The next morning I headed off to the Palazzo Te, which is on the outskirts of the city, but it wasn’t a long walk as Mantua is a small and compact city. Palazzo Te was conceived as a love nest for Duke Federico Gonzaga and his mistress, Isabella Boschetti. I have seen a lot of frescoes in my travels around Italy but nothing quite like the ones that adorn the walls here. The Sala dei giganti is full of grotesque giants and monsters, and the Cupid and Psyche room, where the Duke held his banquets, depicts bacchanalian scenes beyond description.
As I wandered back to the centre to have lunch I enjoyed looking in the shop windows at all the local foodie delights. One of the best known local specialities is torta sbrisolona. It is like the top of an apple crumble but crisper. According to local tradition it is not cut into slices, but is broken up by punching it in the middle; if it crumbles, it has been well made! Another unusual, crunchy dessert is the sweet torta di tagliatelle, made with thin egg noodles and almonds.
I had heard that Mantua had quite a few literary and musical connections. It was the birthplace of the poet Virgil and also the refuge where Shakespeare sent Romeo into exile from Verona, and it is also the setting for Verdi’s opera Rigoletto. These links are all celebrated in street names and monuments around the city. Indeed, there is a Casa di Rigoletto, which you can visit and have a photo taken with his statue.
My stay in Mantua was nearly over and as I returned to pack in my hotel room, I stepped out onto my balcony to enjoy the view one last time.
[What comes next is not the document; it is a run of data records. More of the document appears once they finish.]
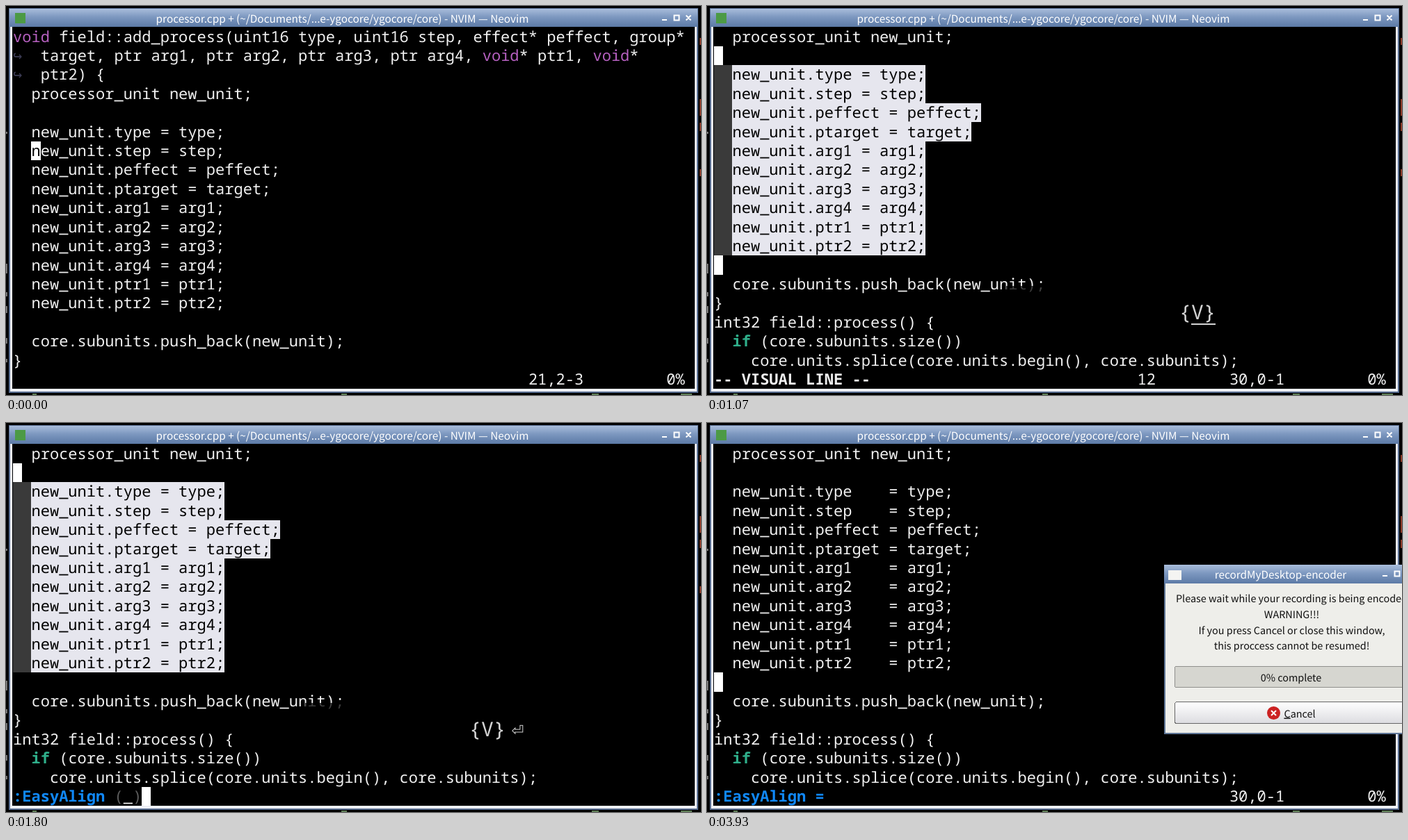
Animation of 999x560 px, one loop 3990 ms. Source, as an HTML page:

```html
<!DOCTYPE html>
<html lang="en">
<head>
<meta charset="utf-8">
<title>Aligning assignments</title>
<style>
  html, body { margin: 0; width: 100%; height: 100%; overflow: hidden; background: #000; }
  svg { display: block; width: 999px; height: 560px; }
  text { white-space: pre; text-rendering: geometricPrecision; }
  rect { shape-rendering: crispEdges; }
  .code { font: 500 22.05px "Noto Sans Mono", "DejaVu Sans Mono", monospace; fill: #f0f0f0; }
  .keys { font: 300 29px "Noto Sans Mono", "DejaVu Sans Mono", monospace; fill: #d4d4d4; }
  .ui { font: 14.4px "Noto Sans CJK SC", "Noto Sans CJK JP", "Noto Sans", sans-serif; fill: #101010; text-anchor: middle; }
  .title { font-size: 15.35px; fill: #fff; }
  .type { fill: #b660c0; }
  .word { fill: #2fae8a; font-weight: bold; }
  .wrap { fill: #3b3b54; }
  .bold { font-weight: bold; }
  .cmd { fill: #1088f8; font-weight: bold; }
  .dim { fill: #5c5c5c; }
  .dark { fill: #000; }
  .line { fill: none; stroke: #fff; stroke-width: 2; }
</style>
</head>
<body>
<svg viewBox="0 0 999 560">
  <defs>
    <linearGradient id="bar" x2="0" y2="1">
      <stop offset="0" stop-color="#a9bddb"/>
      <stop offset=".45" stop-color="#7d98c0"/>
      <stop offset="1" stop-color="#5c7aa6"/>
    </linearGradient>
    <linearGradient id="button" x2="0" y2="1">
      <stop offset="0" stop-color="#fff"/>
      <stop offset="1" stop-color="#dcdce0"/>
    </linearGradient>
  </defs>
  <rect width="999" height="560"/>
  <path d="M1 181v3M1 371v14M1 412v6M1 432v10M1 478v8M1 508v5" stroke="#777" stroke-width="2"/>
  <path d="M998 46v10M998 134v24M998 168v12M998 235v10" stroke="#8c3a28" stroke-width="2"/>
  <path d="M38 559h6M482 559h8M842 559h10M970 559h16" stroke="#5f7f58" stroke-width="2"/>
  <rect x="4" y="3" width="991" height="554" fill="#566b8e"/>
  <rect x="6" y="30" width="987" height="525" fill="#eef0f6"/>
  <rect x="5" y="4" width="989" height="26" fill="url(#bar)"/>
  <rect x="9" y="30" width="981" height="521"/>
  <rect x="13" y="10" width="15" height="15" fill="#4c9a45"/>
  <text class="ui title" x="483.5" y="23.5">processor.cpp + (~/Documents/...e-ygocore/ygocore/core) - NVIM — Neovim</text>
  <path class="line" d="M943 20h7M960.5 13.5h7v7h-7zM977.5 13.5l7 7m0-7l-7 7"/>
  <g id="screen"></g>
</svg>
<script>
const LOOP = 3990, COL = 13.23, ROW = 27.42, LEFT = 10, TOP = 30.3;
const screen = document.getElementById('screen');

const head = [
  'void field::add_process(uint16 type, uint16 step, effect* peffect, group*',
  '↪  target, ptr arg1, ptr arg2, ptr arg3, ptr arg4, void* ptr1, void*',
  '↪  ptr2) {'
];
const tail = [
  'int32 field::process() {',
  '  if (core.subunits.size())',
  '    core.units.splice(core.units.begin(), core.subunits);'
];
const fields = ['type', 'step', 'peffect', 'ptarget', 'arg1', 'arg2', 'arg3', 'arg4', 'ptr1', 'ptr2'];
const assign = (name, pad) =>
  `  new_unit.${name.padEnd(pad)} = ${name === 'ptarget' ? 'target' : name};`;
const body = pad => [
  '  processor_unit new_unit;', '',
  ...fields.map(name => assign(name, pad)),
  '', '  core.subunits.push_back(new_unit);', '}'
];

// Each step changes part of the state from its time (ms) on.
const steps = [
  [0, { cursor: [6, 2], pos: '21,2-3', keys: '', recent: 9, pad: 0 }],
  [670, { cursor: [4, 0], pos: '19,0-1' }],
  [730, { keys: '{', recent: 0 }],
  [870, { recent: 9 }],
  [930, { keys: '{V', recent: 1, count: '1' }],
  [1000, { keys: '{V}', count: '12', cursor: [12, 0] }],
  [1070, { scrolled: true, selected: true, pos: '30,0-1' }],
  [1200, { recent: 9 }],
  [1400, { keys: '{V}⏎', recent: 3, count: '', pos: '', prompt: true, cursor: [18, 14] }],
  [1530, { recent: 9 }],
  [1870, { keys: '{V}⏎=', recent: 4, prompt: false, selected: false, pad: 7,
           done: true, pos: '30,0-1', cursor: [12, 0] }],
  [2000, { recent: 9 }],
  [3800, { keys: '' }],
  [3870, { dialog: true }]
];

const colours = { void: 'type', if: 'word', '↪': 'wrap' };
const paint = s => s.replace(/\bvoid\b|\bif\b|↪/g, m => `<tspan class="${colours[m]}">${m}</tspan>`);
const text = (row, col, s, cls = '') =>
  `<text class="code ${cls}" x="${LEFT + col * COL}" y="${TOP + row * ROW + 21.2}">${s}</text>`;
const block = (row, col, n = 1, fill = '#fff') =>
  `<rect x="${LEFT + col * COL}" y="${TOP + row * ROW}" width="${n * COL}" height="${ROW}" fill="${fill}"/>`;

function codeRows(s) {
  const lines = s.scrolled ? [...body(s.pad), ...tail] : [...head, ...body(s.pad)];
  return lines.map((line, row) => {
    if (!s.selected || row < 1 || row > 11) return text(row, 0, paint(line));
    if (row === 1) return block(row, 0);
    return block(row, 0, 2, '#3a3a3a') + block(row, 2, line.length - 2, '#e6e6ee') +
      text(row, 0, line, 'dark');
  }).join('');
}

function statusRow(s) {
  let out = '';
  if (s.count) out += text(18, 0, '-- VISUAL LINE --', 'bold') + text(18, 46, s.count);
  if (s.prompt) out += text(18, 0, ':EasyAlign', 'cmd') +
    text(18, 11, '<tspan class="dim">(</tspan>_<tspan class="dim">)</tspan>');
  if (s.done) out += text(18, 0, ':EasyAlign =', 'cmd');
  if (s.pos) out += text(18, 56, s.pos) + text(18, 71, '0%');
  return out;
}

function cursor({ cursor: [row, col] }) {
  return block(row, col) + (col === 2 ? text(row, col, 'n', 'dark') : '');
}

function keyOverlay({ keys, recent }) {
  if (!keys) return '';
  const offset = i => [0, 17.5, 35, 61, 85.5][i];
  const width = offset(keys.length - 1) + 17.5, x0 = 705 - width / 2;
  const xs = [...keys].map((_, i) => x0 + offset(i)).join(' ');
  const mark = recent < keys.length
    ? `<rect x="${x0 + offset(recent)}" y="457" width="${width - offset(recent)}" height="2" fill="#d4d4d4"/>` : '';
  return `<rect x="430" y="403" width="550" height="75" opacity=".75"/>
    <text class="keys" x="${xs}" y="451">${keys}</text>${mark}`;
}

function dialog() {
  const label = (y, s, x = 840.5) => `<text class="ui" x="${x}" y="${y}">${s}</text>`;
  return `<rect x="657" y="204" width="350" height="244" fill="#5f7697"/>
    <rect x="659" y="231" width="350" height="215" fill="#eeeeea"/>
    <rect x="657" y="204" width="350" height="27" fill="url(#bar)"/>
    <rect x="663" y="212" width="19" height="14" fill="#f4f4f2"/>
    <text class="ui title" x="824.5" y="224">recordMyDesktop-encoder</text>
    <path class="line" d="M971 220h7M988.5 213.5h7v7h-7z"/>
    ${label(258, 'Please wait while your recording is being encoded')}
    ${label(280.5, 'WARNING!!!')}
    ${label(303.5, 'If you press Cancel or close this window,')}
    ${label(326, 'this proccess cannot be resumed!')}
    <rect x="672.5" y="350.5" width="337" height="30" rx="2" fill="#d6d6d0" stroke="#8f8f8c"/>
    ${label(371.5, '0% complete', 839.5)}
    <rect x="672.5" y="401.5" width="337" height="31" rx="3" fill="url(#button)" stroke="#666"/>
    <circle cx="814.5" cy="417.5" r="9.5" fill="#cc2222"/>
    <path class="line" d="M811 414l7 7m0-7l-7 7"/>
    ${label(423.5, '<tspan text-decoration="underline">C</tspan>ancel', 852)}`;
}

let shown = 0;
function frame(now) {
  const t = now % LOOP;
  const past = steps.filter(([at]) => at <= t);
  if (past.length !== shown) {
    shown = past.length;
    const s = Object.assign({}, ...past.map(step => step[1]));
    screen.innerHTML = codeRows(s) + statusRow(s) + cursor(s) + keyOverlay(s) +
      (s.dialog ? dialog() : '');
  }
  requestAnimationFrame(frame);
}
frame(performance.now());
</script>
</body>
</html>
```
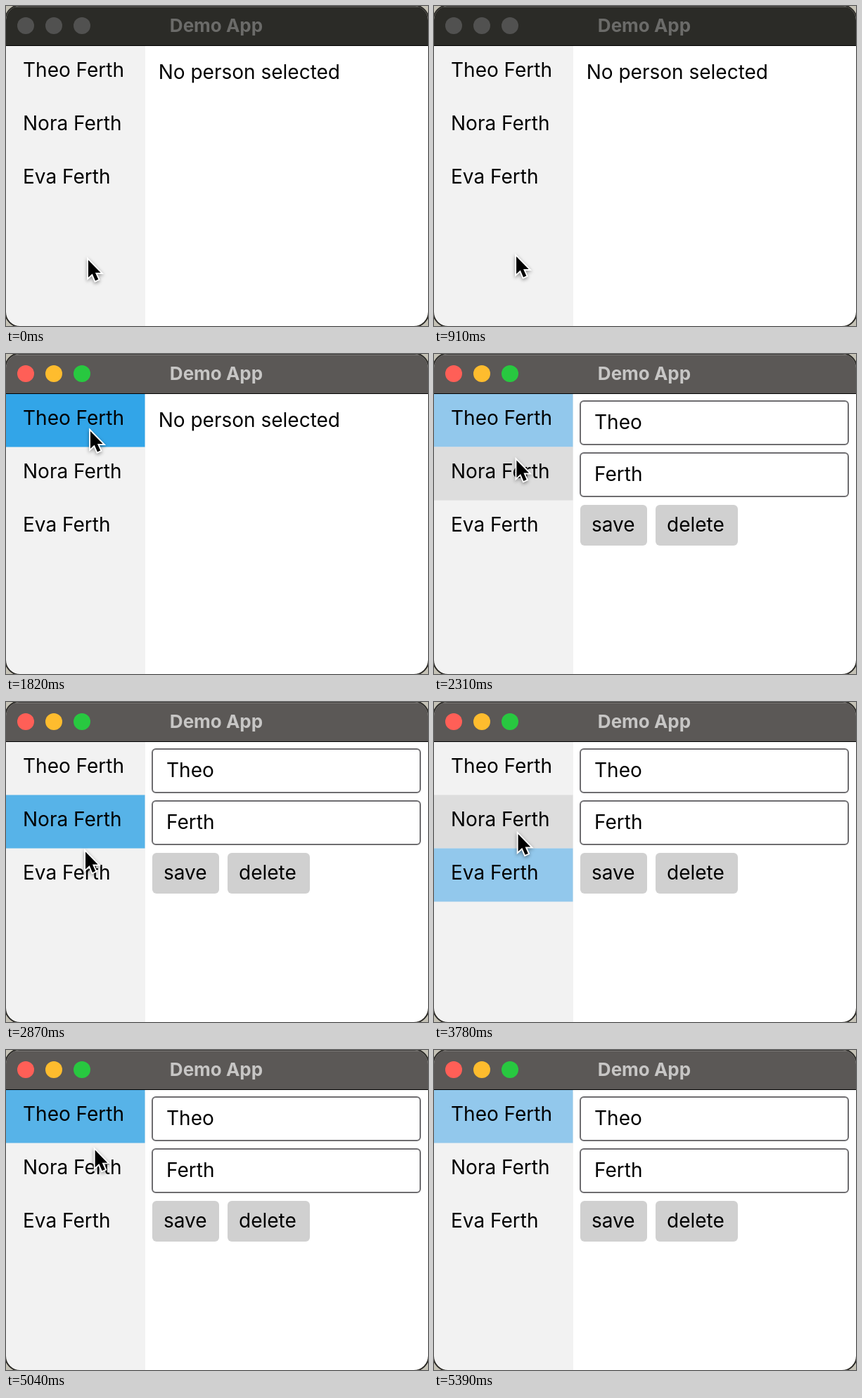
Recreate the animation shown at these times as an HTML page with a canvas. Size 600 by 456 pixels, loop 5670 ms.

```html
<!DOCTYPE html>
<html lang="en">
<head>
<meta charset="utf-8">
<title>Demo App</title>
<style>
  html, body { margin: 0; width: 100%; height: 100%; overflow: hidden; background: #fff; }
  canvas { display: block; width: 600px; height: 456px; }
</style>
</head>
<body>
<canvas id="stage" width="600" height="456"></canvas>
<script>
const ctx = document.getElementById('stage').getContext('2d');
const LOOP = 5670, STEP = 70;
const SIDEBAR = 197.5, ROW_TOP = 56.5, ROW_HEIGHT = 76;
const people = ['Theo Ferth', 'Nora Ferth', 'Eva Ferth'];
const [firstName, lastName] = people[0].split(' ');

const color = {
  sidebar: '#f2f2f2', hover: '#dddddd', selected: '#92c8ec',
  selectedHover: '#57b3e8', pressed: '#32a5e8',
  button: '#d0d0d0', border: '#6e6d70'
};

// The pointer rests at each stop and clicks there just before it leaves.
const stops = [
  { arrive: 0, leave: 840, x: 117, y: 362 },
  { arrive: 1680, leave: 1890, x: 120, y: 110, click: true },
  { arrive: 2590, leave: 2660, x: 116, y: 174, click: true },
  { arrive: 3080, leave: 3290, x: 110, y: 253, click: true },
  { arrive: 3920, leave: 3990, x: 121, y: 179, click: true },
  { arrive: 4410, leave: 4830, x: 127, y: 114, click: true },
  { arrive: 4970, leave: 4970, x: 127, y: 114 },
  { arrive: 5390, leave: LOOP, x: 122, y: 500 }
];

const rowAt = y => Math.floor((y - ROW_TOP) / ROW_HEIGHT);
const clicks = stops.filter(s => s.click)
  .map(s => ({ press: s.leave - STEP, release: s.leave, row: rowAt(s.y) }));
const { press: ACTIVATED, release: FORM_SHOWN } = clicks[0];

const smooth = k => k * k * (3 - 2 * k);

function pointerAt(t) {
  const i = stops.findIndex(s => t <= s.leave);
  const to = stops[i];
  if (t >= to.arrive) return to;
  const from = stops[i - 1];
  const k = smooth((t - from.leave) / (to.arrive - from.leave));
  return { x: from.x + (to.x - from.x) * k, y: from.y + (to.y - from.y) * k };
}

function roundRect(x, y, w, h, r) {
  ctx.beginPath();
  ctx.roundRect(x, y, w, h, r);
}

function rect(x, y, w, h, fill) {
  ctx.fillStyle = fill;
  ctx.fillRect(x, y, w, h);
}

// Text is set at half size on a doubled scale, as on a retina display.
function label(text, x, y, { size = 14, weight = 400, fill = '#000', align = 'left' } = {}) {
  ctx.save();
  ctx.scale(2, 2);
  ctx.font = `${weight} ${size}px Inter, sans-serif`;
  ctx.textAlign = align;
  ctx.fillStyle = fill;
  ctx.fillText(text, x / 2, y / 2);
  ctx.restore();
}

function drawTitleBar(active) {
  rect(0, 0, 600, 57, active ? '#5b5856' : '#2b2b27');
  rect(0, 0, 600, 1, '#3c3b38');
  rect(0, 1, 600, 1, active ? '#7b7876' : '#555450');
  rect(0, 56, 600, 1, '#000');
  ['#ff5f57', '#febc2e', '#28c840'].forEach((light, i) => {
    ctx.fillStyle = active ? light : '#515150';
    ctx.beginPath();
    ctx.arc(28 + i * 40, 28, 12, 0, Math.PI * 2);
    ctx.fill();
  });
  label('Demo App', 299, 36.7, {
    size: 13, weight: 700, fill: active ? '#c7c6c5' : '#6b6b69', align: 'center'
  });
}

function drawSidebar(t, active) {
  rect(0, ROW_TOP, 198, 400, color.sidebar);
  // Hover trails the pointer by one step.
  const hovered = active ? rowAt(pointerAt(t - STEP).y) : -1;
  const pressed = clicks.find(c => t >= c.press && t < c.release);
  const selected = clicks.filter(c => t >= c.release).pop();
  people.forEach((name, row) => {
    const y = ROW_TOP + row * ROW_HEIGHT;
    const isHovered = row === hovered;
    let fill = isHovered ? color.hover : null;
    if (selected?.row === row) fill = isHovered ? color.selectedHover : color.selected;
    if (pressed?.row === row) fill = color.pressed;
    if (fill) rect(0, y, SIDEBAR, ROW_HEIGHT, fill);
    label(name, 24, y + 44.5);
  });
}

function drawField(text, y) {
  roundRect(208, y, 381, 62, 5);
  ctx.strokeStyle = color.border;
  ctx.lineWidth = 2;
  ctx.stroke();
  label(text, 228, y + 40);
}

function drawButton(text, x, width) {
  roundRect(x, 215, width, 58, 6);
  ctx.fillStyle = color.button;
  ctx.fill();
  label(text, x + 16, 253);
}

function drawForm() {
  drawField(firstName, 67);
  drawField(lastName, 141);
  drawButton('save', 208, 95);
  drawButton('delete', 315, 117);
}

function drawPointer({ x, y }) {
  ctx.save();
  ctx.translate(x, y);
  ctx.scale(0.95, 0.95);
  const arrow = new Path2D('M0 0V26L6 20.5L10.5 31L15 29L10.5 19H18.5Z');
  ctx.shadowColor = 'rgba(0,0,0,.4)';
  ctx.shadowBlur = 5;
  ctx.shadowOffsetY = 2;
  ctx.strokeStyle = '#fff';
  ctx.lineWidth = 4;
  ctx.stroke(arrow);
  ctx.shadowColor = 'transparent';
  ctx.fillStyle = '#000';
  ctx.fill(arrow);
  ctx.restore();
}

function draw(t) {
  const active = t >= ACTIVATED;
  rect(0, 0, 600, 456, '#c5c2b6');
  ctx.save();
  roundRect(0, 0, 600, 456, 20);
  ctx.clip();
  rect(0, 0, 600, 456, '#fff');
  drawSidebar(t, active);
  drawTitleBar(active);
  if (t >= FORM_SHOWN) drawForm();
  else label('No person selected', 216.7, 103.5);
  ctx.restore();
  // Sits outside the straight edges, so it only shows at the corners.
  roundRect(-1, -1, 602, 458, 21);
  ctx.strokeStyle = '#2a2926';
  ctx.lineWidth = 2;
  ctx.stroke();
  drawPointer(pointerAt(t));
}

const start = performance.now();
function tick() {
  const t = (performance.now() - start) % LOOP;
  draw(Math.floor(t / STEP) * STEP);
  requestAnimationFrame(tick);
}
tick();
</script>
</body>
</html>
```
I gazed at the tower on my right that had a metal cage hanging from it. Lorenzo had told me the story of the Torre della Gabbia, the Tower of the Cage. Duke Guglielmo Gonzaga had the cage erected on the tower. The cage was used to publicly expose criminals as a warning to the public. In 1798, the municipality asked the owner to destroy the cage but it was preserved to show the history of the tower.
So yes, I do agree with Aldous Huxley that Mantua is an evocative, romantic city, but it certainly has its gruesome stories too.